● Task description
All of the data is to be set down again without any alteration.

[Input records Boundary: Start]

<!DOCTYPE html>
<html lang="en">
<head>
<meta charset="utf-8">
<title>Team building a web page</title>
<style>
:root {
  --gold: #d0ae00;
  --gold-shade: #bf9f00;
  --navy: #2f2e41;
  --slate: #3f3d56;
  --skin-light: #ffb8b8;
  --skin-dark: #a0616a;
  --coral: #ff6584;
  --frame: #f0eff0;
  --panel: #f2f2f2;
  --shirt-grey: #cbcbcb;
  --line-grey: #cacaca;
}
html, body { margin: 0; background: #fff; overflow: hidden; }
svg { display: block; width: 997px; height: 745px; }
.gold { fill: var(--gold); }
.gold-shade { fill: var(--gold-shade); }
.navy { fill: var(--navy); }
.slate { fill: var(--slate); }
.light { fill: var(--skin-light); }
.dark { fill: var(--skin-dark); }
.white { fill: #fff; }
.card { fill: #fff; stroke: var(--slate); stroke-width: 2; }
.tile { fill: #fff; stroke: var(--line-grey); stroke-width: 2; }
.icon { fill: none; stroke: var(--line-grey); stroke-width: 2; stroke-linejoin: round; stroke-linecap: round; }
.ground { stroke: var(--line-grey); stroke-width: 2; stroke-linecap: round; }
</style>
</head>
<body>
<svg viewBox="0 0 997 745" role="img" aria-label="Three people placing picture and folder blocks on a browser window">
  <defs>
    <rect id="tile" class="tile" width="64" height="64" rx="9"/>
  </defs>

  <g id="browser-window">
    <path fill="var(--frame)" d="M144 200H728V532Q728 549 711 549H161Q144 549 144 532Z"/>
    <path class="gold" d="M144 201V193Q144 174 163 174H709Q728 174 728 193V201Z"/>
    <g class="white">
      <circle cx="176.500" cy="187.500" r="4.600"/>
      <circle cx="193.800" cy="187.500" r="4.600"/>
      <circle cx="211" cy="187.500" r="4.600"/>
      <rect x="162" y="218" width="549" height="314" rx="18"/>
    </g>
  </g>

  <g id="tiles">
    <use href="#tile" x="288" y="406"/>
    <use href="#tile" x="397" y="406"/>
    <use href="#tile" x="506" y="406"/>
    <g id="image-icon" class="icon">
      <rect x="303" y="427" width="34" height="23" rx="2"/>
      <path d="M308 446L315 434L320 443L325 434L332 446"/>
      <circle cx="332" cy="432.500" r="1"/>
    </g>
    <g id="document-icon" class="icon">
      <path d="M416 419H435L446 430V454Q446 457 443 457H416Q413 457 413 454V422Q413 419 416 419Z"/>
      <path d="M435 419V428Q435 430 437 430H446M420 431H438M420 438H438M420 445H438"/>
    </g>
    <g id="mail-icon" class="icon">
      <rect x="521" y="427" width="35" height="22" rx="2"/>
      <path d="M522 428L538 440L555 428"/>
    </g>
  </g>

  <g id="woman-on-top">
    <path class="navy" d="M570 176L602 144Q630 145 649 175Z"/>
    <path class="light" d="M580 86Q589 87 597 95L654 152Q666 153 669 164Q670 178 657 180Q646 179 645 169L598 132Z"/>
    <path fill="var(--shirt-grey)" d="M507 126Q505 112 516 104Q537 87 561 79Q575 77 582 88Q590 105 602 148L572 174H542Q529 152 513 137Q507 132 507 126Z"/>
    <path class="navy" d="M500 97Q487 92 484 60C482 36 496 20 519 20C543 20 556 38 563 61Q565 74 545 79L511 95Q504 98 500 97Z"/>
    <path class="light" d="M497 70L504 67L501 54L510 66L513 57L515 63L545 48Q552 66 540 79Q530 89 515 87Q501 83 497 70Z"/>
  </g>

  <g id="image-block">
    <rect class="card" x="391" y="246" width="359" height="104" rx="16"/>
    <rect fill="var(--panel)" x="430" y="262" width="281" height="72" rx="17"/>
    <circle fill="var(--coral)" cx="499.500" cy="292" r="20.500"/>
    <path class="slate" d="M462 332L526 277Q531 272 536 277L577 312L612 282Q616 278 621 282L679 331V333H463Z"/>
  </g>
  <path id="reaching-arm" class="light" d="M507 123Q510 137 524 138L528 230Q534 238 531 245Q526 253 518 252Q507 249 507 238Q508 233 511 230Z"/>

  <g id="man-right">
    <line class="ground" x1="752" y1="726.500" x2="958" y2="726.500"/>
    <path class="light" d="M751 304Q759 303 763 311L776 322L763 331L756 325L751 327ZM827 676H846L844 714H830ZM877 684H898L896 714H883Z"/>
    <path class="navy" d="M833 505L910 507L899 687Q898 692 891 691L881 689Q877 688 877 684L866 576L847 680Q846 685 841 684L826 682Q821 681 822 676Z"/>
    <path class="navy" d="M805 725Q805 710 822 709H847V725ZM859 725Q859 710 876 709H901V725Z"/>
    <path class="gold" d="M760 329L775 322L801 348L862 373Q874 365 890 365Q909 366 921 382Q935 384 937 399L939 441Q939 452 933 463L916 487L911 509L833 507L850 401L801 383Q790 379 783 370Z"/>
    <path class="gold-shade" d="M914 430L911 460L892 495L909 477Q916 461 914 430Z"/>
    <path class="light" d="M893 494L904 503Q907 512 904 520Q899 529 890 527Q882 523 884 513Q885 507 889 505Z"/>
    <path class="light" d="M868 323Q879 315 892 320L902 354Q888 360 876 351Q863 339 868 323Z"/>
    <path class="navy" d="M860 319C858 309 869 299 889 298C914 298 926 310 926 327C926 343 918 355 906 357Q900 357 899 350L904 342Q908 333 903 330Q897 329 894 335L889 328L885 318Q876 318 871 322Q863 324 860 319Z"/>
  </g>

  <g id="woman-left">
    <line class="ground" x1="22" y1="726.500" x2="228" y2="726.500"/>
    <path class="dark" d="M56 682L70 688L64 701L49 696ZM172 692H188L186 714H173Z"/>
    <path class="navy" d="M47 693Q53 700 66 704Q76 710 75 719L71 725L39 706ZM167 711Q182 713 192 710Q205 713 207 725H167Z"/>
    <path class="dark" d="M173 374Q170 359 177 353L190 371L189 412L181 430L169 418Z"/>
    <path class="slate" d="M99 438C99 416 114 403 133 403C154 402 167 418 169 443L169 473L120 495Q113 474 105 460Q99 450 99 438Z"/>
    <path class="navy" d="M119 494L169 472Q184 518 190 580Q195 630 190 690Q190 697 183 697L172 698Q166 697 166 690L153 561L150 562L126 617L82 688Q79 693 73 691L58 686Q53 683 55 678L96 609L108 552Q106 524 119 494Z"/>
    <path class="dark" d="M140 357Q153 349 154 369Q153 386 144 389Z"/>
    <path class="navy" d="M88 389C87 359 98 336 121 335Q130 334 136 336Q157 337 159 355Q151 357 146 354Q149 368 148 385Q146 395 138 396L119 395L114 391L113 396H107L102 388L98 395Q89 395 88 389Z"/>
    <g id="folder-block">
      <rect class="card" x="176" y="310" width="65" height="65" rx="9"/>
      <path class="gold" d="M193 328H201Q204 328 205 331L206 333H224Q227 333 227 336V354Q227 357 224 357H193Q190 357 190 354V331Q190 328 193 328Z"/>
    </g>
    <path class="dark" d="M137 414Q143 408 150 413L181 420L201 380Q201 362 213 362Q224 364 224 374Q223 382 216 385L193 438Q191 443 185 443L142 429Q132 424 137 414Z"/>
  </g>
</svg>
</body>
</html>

[Input records Boundary: End]

● Exercise solution
<!DOCTYPE html>
<html lang="en">
<head>
<meta charset="utf-8">
<title>Team building a web page</title>
<style>
:root {
  --gold: #d0ae00;
  --gold-shade: #bf9f00;
  --navy: #2f2e41;
  --slate: #3f3d56;
  --skin-light: #ffb8b8;
  --skin-dark: #a0616a;
  --coral: #ff6584;
  --frame: #f0eff0;
  --panel: #f2f2f2;
  --shirt-grey: #cbcbcb;
  --line-grey: #cacaca;
}
html, body { margin: 0; background: #fff; overflow: hidden; }
svg { display: block; width: 997px; height: 745px; }
.gold { fill: var(--gold); }
.gold-shade { fill: var(--gold-shade); }
.navy { fill: var(--navy); }
.slate { fill: var(--slate); }
.light { fill: var(--skin-light); }
.dark { fill: var(--skin-dark); }
.white { fill: #fff; }
.card { fill: #fff; stroke: var(--slate); stroke-width: 2; }
.tile { fill: #fff; stroke: var(--line-grey); stroke-width: 2; }
.icon { fill: none; stroke: var(--line-grey); stroke-width: 2; stroke-linejoin: round; stroke-linecap: round; }
.ground { stroke: var(--line-grey); stroke-width: 2; stroke-linecap: round; }
</style>
</head>
<body>
<svg viewBox="0 0 997 745" role="img" aria-label="Three people placing picture and folder blocks on a browser window">
  <defs>
    <rect id="tile" class="tile" width="64" height="64" rx="9"/>
  </defs>

  <g id="browser-window">
    <path fill="var(--frame)" d="M144 200H728V532Q728 549 711 549H161Q144 549 144 532Z"/>
    <path class="gold" d="M144 201V193Q144 174 163 174H709Q728 174 728 193V201Z"/>
    <g class="white">
      <circle cx="176.500" cy="187.500" r="4.600"/>
      <circle cx="193.800" cy="187.500" r="4.600"/>
      <circle cx="211" cy="187.500" r="4.600"/>
      <rect x="162" y="218" width="549" height="314" rx="18"/>
    </g>
  </g>

  <g id="tiles">
    <use href="#tile" x="288" y="406"/>
    <use href="#tile" x="397" y="406"/>
    <use href="#tile" x="506" y="406"/>
    <g id="image-icon" class="icon">
      <rect x="303" y="427" width="34" height="23" rx="2"/>
      <path d="M308 446L315 434L320 443L325 434L332 446"/>
      <circle cx="332" cy="432.500" r="1"/>
    </g>
    <g id="document-icon" class="icon">
      <path d="M416 419H435L446 430V454Q446 457 443 457H416Q413 457 413 454V422Q413 419 416 419Z"/>
      <path d="M435 419V428Q435 430 437 430H446M420 431H438M420 438H438M420 445H438"/>
    </g>
    <g id="mail-icon" class="icon">
      <rect x="521" y="427" width="35" height="22" rx="2"/>
      <path d="M522 428L538 440L555 428"/>
    </g>
  </g>

  <g id="woman-on-top">
    <path class="navy" d="M570 176L602 144Q630 145 649 175Z"/>
    <path class="light" d="M580 86Q589 87 597 95L654 152Q666 153 669 164Q670 178 657 180Q646 179 645 169L598 132Z"/>
    <path fill="var(--shirt-grey)" d="M507 126Q505 112 516 104Q537 87 561 79Q575 77 582 88Q590 105 602 148L572 174H542Q529 152 513 137Q507 132 507 126Z"/>
    <path class="navy" d="M500 97Q487 92 484 60C482 36 496 20 519 20C543 20 556 38 563 61Q565 74 545 79L511 95Q504 98 500 97Z"/>
    <path class="light" d="M497 70L504 67L501 54L510 66L513 57L515 63L545 48Q552 66 540 79Q530 89 515 87Q501 83 497 70Z"/>
  </g>

  <g id="image-block">
    <rect class="card" x="391" y="246" width="359" height="104" rx="16"/>
    <rect fill="var(--panel)" x="430" y="262" width="281" height="72" rx="17"/>
    <circle fill="var(--coral)" cx="499.500" cy="292" r="20.500"/>
    <path class="slate" d="M462 332L526 277Q531 272 536 277L577 312L612 282Q616 278 621 282L679 331V333H463Z"/>
  </g>
  <path id="reaching-arm" class="light" d="M507 123Q510 137 524 138L528 230Q534 238 531 245Q526 253 518 252Q507 249 507 238Q508 233 511 230Z"/>

  <g id="man-right">
    <line class="ground" x1="752" y1="726.500" x2="958" y2="726.500"/>
    <path class="light" d="M751 304Q759 303 763 311L776 322L763 331L756 325L751 327ZM827 676H846L844 714H830ZM877 684H898L896 714H883Z"/>
    <path class="navy" d="M833 505L910 507L899 687Q898 692 891 691L881 689Q877 688 877 684L866 576L847 680Q846 685 841 684L826 682Q821 681 822 676Z"/>
    <path class="navy" d="M805 725Q805 710 822 709H847V725ZM859 725Q859 710 876 709H901V725Z"/>
    <path class="gold" d="M760 329L775 322L801 348L862 373Q874 365 890 365Q909 366 921 382Q935 384 937 399L939 441Q939 452 933 463L916 487L911 509L833 507L850 401L801 383Q790 379 783 370Z"/>
    <path class="gold-shade" d="M914 430L911 460L892 495L909 477Q916 461 914 430Z"/>
    <path class="light" d="M893 494L904 503Q907 512 904 520Q899 529 890 527Q882 523 884 513Q885 507 889 505Z"/>
    <path class="light" d="M868 323Q879 315 892 320L902 354Q888 360 876 351Q863 339 868 323Z"/>
    <path class="navy" d="M860 319C858 309 869 299 889 298C914 298 926 310 926 327C926 343 918 355 906 357Q900 357 899 350L904 342Q908 333 903 330Q897 329 894 335L889 328L885 318Q876 318 871 322Q863 324 860 319Z"/>
  </g>

  <g id="woman-left">
    <line class="ground" x1="22" y1="726.500" x2="228" y2="726.500"/>
    <path class="dark" d="M56 682L70 688L64 701L49 696ZM172 692H188L186 714H173Z"/>
    <path class="navy" d="M47 693Q53 700 66 704Q76 710 75 719L71 725L39 706ZM167 711Q182 713 192 710Q205 713 207 725H167Z"/>
    <path class="dark" d="M173 374Q170 359 177 353L190 371L189 412L181 430L169 418Z"/>
    <path class="slate" d="M99 438C99 416 114 403 133 403C154 402 167 418 169 443L169 473L120 495Q113 474 105 460Q99 450 99 438Z"/>
    <path class="navy" d="M119 494L169 472Q184 518 190 580Q195 630 190 690Q190 697 183 697L172 698Q166 697 166 690L153 561L150 562L126 617L82 688Q79 693 73 691L58 686Q53 683 55 678L96 609L108 552Q106 524 119 494Z"/>
    <path class="dark" d="M140 357Q153 349 154 369Q153 386 144 389Z"/>
    <path class="navy" d="M88 389C87 359 98 336 121 335Q130 334 136 336Q157 337 159 355Q151 357 146 354Q149 368 148 385Q146 395 138 396L119 395L114 391L113 396H107L102 388L98 395Q89 395 88 389Z"/>
    <g id="folder-block">
      <rect class="card" x="176" y="310" width="65" height="65" rx="9"/>
      <path class="gold" d="M193 328H201Q204 328 205 331L206 333H224Q227 333 227 336V354Q227 357 224 357H193Q190 357 190 354V331Q190 328 193 328Z"/>
    </g>
    <path class="dark" d="M137 414Q143 408 150 413L181 420L201 380Q201 362 213 362Q224 364 224 374Q223 382 216 385L193 438Q191 443 185 443L142 429Q132 424 137 414Z"/>
  </g>
</svg>
</body>
</html>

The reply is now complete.